CSWD Banner
Home        About Us        Discrimination        Health        Kids        Media Images
How You Can Help     For the Press     For Students     Other Resources

Obsessed With Thinness

by Nancy Summer

It seems as if everyone is always talking about dieting and weight. We look at images of thin, attractive people every day on television and in magazines, but rarely do we see any larger girls and women shown as attractive. We get exposed to hundreds of diet commercials each year that tell us that if we want to be pretty, popular, and successful, we have to be thin.

All this gives us some strange, and often wrong, ideas about fat people. If we are thin, we are afraid to get fat. If we are "overweight," even by just a little, we feel bad about ourselves and want to be thin. Even thin girls sometimes diet just because they feel fat.

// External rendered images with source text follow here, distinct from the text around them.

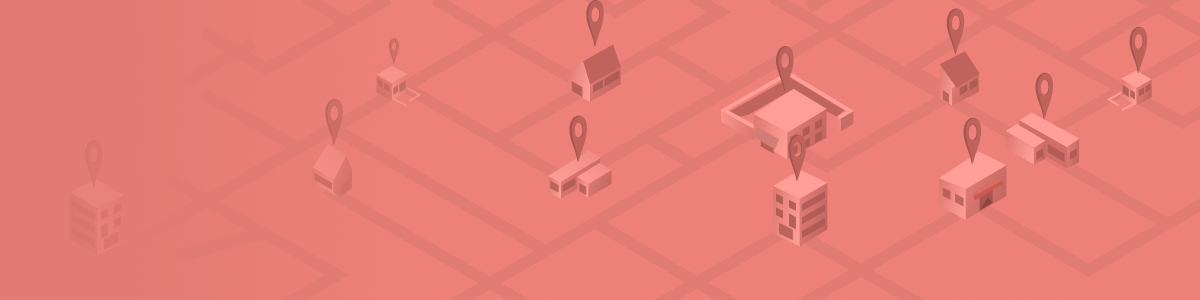
<!DOCTYPE html>
<html lang="en">
<head>
<meta charset="utf-8">
<title>Neighbourhood map banner</title>
<style>
:root{
  --ground:#ef8179; --road:#e27b73; --roof:#ff9f98; --tile:#bf635c;
  --lit:#fb958d; --mid:#e27d75; --shade:#d9746d; --deep:#bd625b;
  --glass:#a9564f; --pin:#bd635c; --pin-edge:#a65650; --awning:#cb5952;
}
html,body{margin:0;overflow:hidden;background:var(--ground)}
.banner{width:1200px;height:300px;overflow:hidden}
.banner svg{display:block;width:1200px;height:300px}
.roads{fill:none;stroke:var(--road);stroke-width:15;stroke-linejoin:miter}
.roof{fill:var(--roof)} .tile{fill:var(--tile)}
.left{fill:url(#litFace)} .right{fill:url(#shadeFace)}
.glass{fill:var(--glass)} .soft{fill:var(--deep)}
.fence{fill:none;stroke:var(--roof);stroke-width:2.5}
</style>
</head>
<body>
<main class="banner">
<svg viewBox="0 0 1568 392" role="img" aria-label="Isometric street map in coral red with small buildings marked by location pins">
<defs>
  <linearGradient id="groundFade" x1="0" x2="1" y1="0" y2="0">
    <stop offset="0" stop-color="#e27b73"/><stop offset=".09" stop-color="#e37b74"/>
    <stop offset=".22" stop-color="#e97e76"/><stop offset=".36" stop-color="#ef8179"/>
    <stop offset="1" stop-color="#ef8179"/>
  </linearGradient>
  <linearGradient id="litFace" x1="0" x2="1" y1=".2" y2=".6">
    <stop offset="0" stop-color="#df7a73"/><stop offset="1" stop-color="#fe9d95"/>
  </linearGradient>
  <linearGradient id="shadeFace" x1="0" x2="1" y1="0" y2=".6">
    <stop offset="0" stop-color="#e58079"/><stop offset="1" stop-color="#c1665f"/>
  </linearGradient>
  <linearGradient id="wallFace" x1="0" x2="1" y1="0" y2="0">
    <stop offset="0" stop-color="#f9938b"/><stop offset="1" stop-color="#dc7770"/>
  </linearGradient>
  <linearGradient id="roofFace" x1="0" x2="1" y1="1" y2="0">
    <stop offset="0" stop-color="#ff9f98"/><stop offset="1" stop-color="#ef8a83"/>
  </linearGradient>
  <filter id="grain" x="0" y="0" width="100%" height="100%">
    <feTurbulence type="fractalNoise" baseFrequency=".85" numOctaves="2" seed="4"/>
    <feColorMatrix values="0 0 0 0 .55  0 0 0 0 .2  0 0 0 0 .18  .5 .5 0 0 -.42"/>
  </filter>

  <g id="pin">
    <path fill="var(--pin-edge)" fill-rule="evenodd" d="M-1 0C-4-18-12-29-12-42C-12-54-6-61 0-61C7-61 10-54 10-44C10-29 3-17-1 0ZM-1-52C-5-52-7-47-7-41C-7-36-5-32-2-32C3-32 5-37 5-43C5-48 3-52-1-52Z"/>
    <path fill="var(--pin)" fill-rule="evenodd" d="M0 0C-2-18-9-29-9-42C-9-54-4-60 2-60C8-60 11-54 11-44C11-29 4-17 0 0ZM1-52C-3-52-5-47-5-41C-5-36-3-32 0-32C4-32 6-37 6-43C6-48 4-52 1-52Z"/>
  </g>

  <g id="apartment">
    <path class="roof" d="M1010 243L1046 222L1081 239L1045 260Z"/>
    <path class="left" d="M1010 243L1045 260V322L1010 305Z"/>
    <path class="right" d="M1045 260L1081 239V300L1045 322Z"/>
    <path class="glass" d="M1014 253l9 4.500v10l-9-4.500zM1031 261l9 4.500v10l-9-4.500zM1014 271l9 4.500v10l-9-4.500zM1031 279l9 4.500v10l-9-4.500zM1031 288l9 4.500v7l-9-4.500z" opacity=".85"/>
    <path class="glass" d="M1018 291L1036 300V314L1018 305Z" opacity=".75"/>
    <path class="glass" d="M1048 267L1078 250V259L1048 276ZM1048 284L1078 267V276L1048 293ZM1048 302L1078 285V294L1048 311Z" opacity=".75"/>
  </g>

  <g id="kiosk">
    <path class="fence" d="M1470 118L1449 130L1462 138M1466 144L1489 132"/>
    <path class="roof" d="M1465 103L1485 92L1505 104L1485 115Z"/>
    <path class="left" d="M1465 103L1485 115V138L1465 126Z"/>
    <path class="right" d="M1485 115L1505 104V127L1485 138Z"/>
    <path class="glass" d="M1467 111L1475 116V127L1467 122ZM1477 117L1483 121V130L1477 126ZM1488 118L1495 114V122L1488 126ZM1497 113L1503 109V117L1497 121Z" opacity=".8"/>
  </g>
</defs>

<rect width="1568" height="392" fill="url(#groundFade)"/>

<g class="roads">
  <path d="M160 326L647 45L735-6"/>
  <path d="M568-1L647 45L748 103"/>
  <path d="M240 108L330 56M265 42L348 90L508-2M398-4L450 27M265 122L390 193"/>
  <path d="M436 168L708 325M425 246L640 370L690 399"/>
  <path d="M516 106L735 232M650 182L860 62L940 16L904-5"/>
  <path d="M860 64L945 114M760 228L1085 40L1165-6"/>
  <path d="M768-6L804 15L842-7"/>
  <path d="M590 399L1000 162M845 179L905 214"/>
  <path d="M1010-3L1085 40L1523 291"/>
  <path d="M782 293L910 369L962 399M858 399L1020 306"/>
  <path d="M1056 313L1125 353L1205 399M1045 399L1250 281"/>
  <path d="M1048 199L1080 217L1240 125"/>
  <path d="M1240 120L1189 90L1298 23L1350-7"/>
  <path d="M1245-7L1298 23L1545 160L1575 143M1395 76L1540-7M1480-10L1575 44"/>
  <path d="M1370 172L1575 56M1056 10L1088-8"/>
  <path d="M1280 270L1422 353L1575 264"/>
  <path d="M220 233L345 305L441 359L370 399M230 335L345 305" />
</g>

<rect width="1568" height="392" filter="url(#grain)" opacity=".3"/>

<g id="faded-apartment" opacity=".2">
  <use href="#apartment" transform="translate(1172 12) scale(-1 1)"/>
  <use href="#pin" x="123" y="244"/>
</g>

<g id="faded-cottage" opacity=".58">
  <path class="left" d="M408 217L437 234L444 258L408 239Z"/>
  <path class="right" d="M435 233L452 203L460 222V246L444 258L436 252Z"/>
  <path fill="url(#roofFace)" d="M409 219L428 188L453 203L436 235Z"/>
  <path class="soft" d="M411 226L434 239V248L411 235ZM446 242L456 236V247L446 253Z"/>
  <use href="#pin" x="437" y="190"/>
</g>

<g id="faded-kiosk" opacity=".6">
  <use href="#kiosk" transform="translate(1997 -6) scale(-1 1)"/>
  <use href="#pin" transform="translate(515 84) scale(.56)"/>
</g>

<g id="farmhouse">
  <path class="left" d="M741 101L762 79L771 109V133L741 117Z"/>
  <path class="right" d="M771 109L811 86V110L771 133Z"/>
  <path class="tile" d="M762 80L801 58L811 87L771 110Z"/>
  <path class="glass" d="M747 106L761 114V127L747 119ZM775 111L788 104V114L775 121ZM790 103L809 92V102L790 113Z" opacity=".8"/>
  <use href="#pin" x="778" y="61"/>
</g>

<g id="workshop">
  <path class="right" d="M732 238L784 207V230L732 260Z"/>
  <path class="left" d="M717 230L733 238V260L717 252Z"/>
  <path fill="url(#roofFace)" d="M716 230L769 197L785 206L732 238Z"/>
  <path class="glass" d="M719 236L730 242V252L719 246ZM735 242L752 232V241L735 251Z" opacity=".75"/>
  <path class="left" d="M754 231L769 240V258L754 249Z"/>
  <path class="right" d="M769 240L799 222V240L769 258Z"/>
  <path fill="url(#roofFace)" d="M754 231L783 213L799 222L769 240Z"/>
  <path class="glass" d="M757 239L766 244V255L757 250Z" opacity=".75"/>
  <use href="#pin" x="756" y="212"/>
</g>

<g id="school">
  <path fill="#c0655e" d="M953 146L1032 101L1103 144L1094 153L1032 119L978 150L965 153Z"/>
  <path fill="url(#wallFace)" d="M942 144L986 169V184L942 159Z"/>
  <path fill="#c96c65" d="M1095 152L1115 145V162L1098 172Z"/>
  <path fill="#e98880" d="M1094 152L1099 156V172L1094 169Z"/>
  <path fill="none" stroke="#ff9f98" stroke-width="5" d="M986 166L946 144L1030 96L1111 145L1095 154"/>
  <path class="left" d="M985 149L1029 173V208L985 183Z"/>
  <path class="right" d="M1029 173L1080 142V180L1029 208Z"/>
  <path class="roof" fill-opacity=".95" d="M985 149L1037 116L1080 142L1029 173Z"/>
  <path class="glass" d="M994 178L1011 188V201L994 191Z" opacity=".8"/>
  <path fill="#d37d76" d="M990 166L1018 182L1012 195L984 178Z"/>
  <path class="glass" d="M1033 179l9-5v10l-9 5zM1049 169l9-5v10l-9 5zM1065 160l9-5v10l-9 5zM1033 194l9-5v10l-9 5zM1049 185l9-5v10l-9 5zM1065 176l9-5v10l-9 5z" opacity=".8"/>
  <use href="#pin" x="1026" y="121"/>
</g>

<g id="apartment-block">
  <use href="#apartment"/>
  <use href="#pin" x="1042" y="237"/>
</g>

<g id="cottage">
  <path class="left" d="M1227 108L1230 84L1249 112L1244 138L1227 128Z"/>
  <path class="right" d="M1248 112L1279 93V120L1244 138V116Z"/>
  <path class="tile" d="M1228 84L1261 67L1280 96L1250 115Z"/>
  <path class="glass" d="M1232 118L1240 123V135L1232 130ZM1254 115L1264 109V119L1254 125ZM1267 108L1277 102V112L1267 118Z" opacity=".75"/>
  <use href="#pin" x="1249" y="72"/>
</g>

<g id="warehouse">
  <path class="right" d="M1394 192L1410 182V212L1394 220Z"/>
  <path fill="#cf6f68" d="M1332 157L1394 192V220L1332 185Z"/>
  <path class="roof" d="M1332 157L1348 147L1410 181L1394 192Z"/>
  <path class="glass" d="M1369 188L1391 201V212L1369 199ZM1398 199L1407 194V204L1398 209Z" opacity=".75"/>
  <path class="left" d="M1314 171L1351 193V215L1314 194Z"/>
  <path class="right" d="M1351 193L1366 184V207L1351 215Z"/>
  <path class="roof" d="M1314 171L1329 162L1366 184L1351 193Z"/>
  <path class="glass" d="M1354 199L1363 194V204L1354 209Z" opacity=".75"/>
  <use href="#pin" x="1365" y="156"/>
</g>

<g id="shop">
  <path class="left" d="M1227 233L1262 247V287L1227 269Z"/>
  <path class="right" d="M1262 247L1315 216V256L1262 287Z"/>
  <path class="roof" d="M1227 233L1279 198L1315 216L1262 247Z"/>
  <path class="glass" d="M1232 245L1242 250V261L1232 256ZM1248 253L1259 259V270L1248 264Z" opacity=".75"/>
  <path class="glass" d="M1280 258L1297 248V265L1280 275Z"/>
  <path fill="#8f4640" d="M1280 275L1291 257L1297 265Z"/>
  <path fill="var(--awning)" d="M1275 251L1307 233Q1311 235 1310 241L1274 262Q1270 257 1275 251Z"/>
  <path fill="#dd6a63" d="M1275 251L1307 233L1309 236L1273 256Z"/>
  <use href="#pin" x="1271" y="215"/>
</g>

<g id="corner-kiosk">
  <use href="#kiosk"/>
  <use href="#pin" x="1488" y="96"/>
</g>
</svg>
</main>
</body>
</html>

The problem is that only two percent of women and girls can really look like the fashion models that we are told are the "image of beauty." The rest of us spend our lives looking at the ads and feeling dissatisfied with our own appearance. Advertisers know this. That's how they get us to spend money on their products.

The obsession with thinness hurts everyone. It hurts our self-esteem and makes us risk our health to look like someone else instead of ourselves. It also hurts larger adults who have to deal with discrimination, and fat kids who get picked on and left out of things.

Many doctors now say that dieting doesn't work, and that far too many people are dieting. They say that almost everyone who loses weight on a diet will gain it back within a few years. Going up and down in weight can make you sick. And weighing less than you should can make you sick, too. Dieting too much can also lead to dangerous eating disorders like anorexia and bulimia.

So what can we do? First, we can become media watchers. We can look at TV and magazine ads and ask ourselves, "What's their motive (to get my money), and what's their method (making me feel bad about myself so I'll buy their product)." We can also look for our own role models of all sizes in our families and neighborhoods instead of in magazines. We can develop our own images of beauty and feel good about ourselves.

We can also make healthy choices about food and exercise. We can learn about nutrition and how to read food labels to make the best choices. We can stop counting calories, and instead eat more vegetables and fruits, and eat less junk food. And we can get enough physical activity to keep us healthy. Fitness is the right of everybody, regardless of size.

Finally, we can stop size discrimination when we see it, and speak up when anyone tries to make fun of people about their physical characteristics. We can get to know kids of all shapes, sizes, and colors. Not only will that help everyone to feel included, but it may let us make some new good friends at the same time.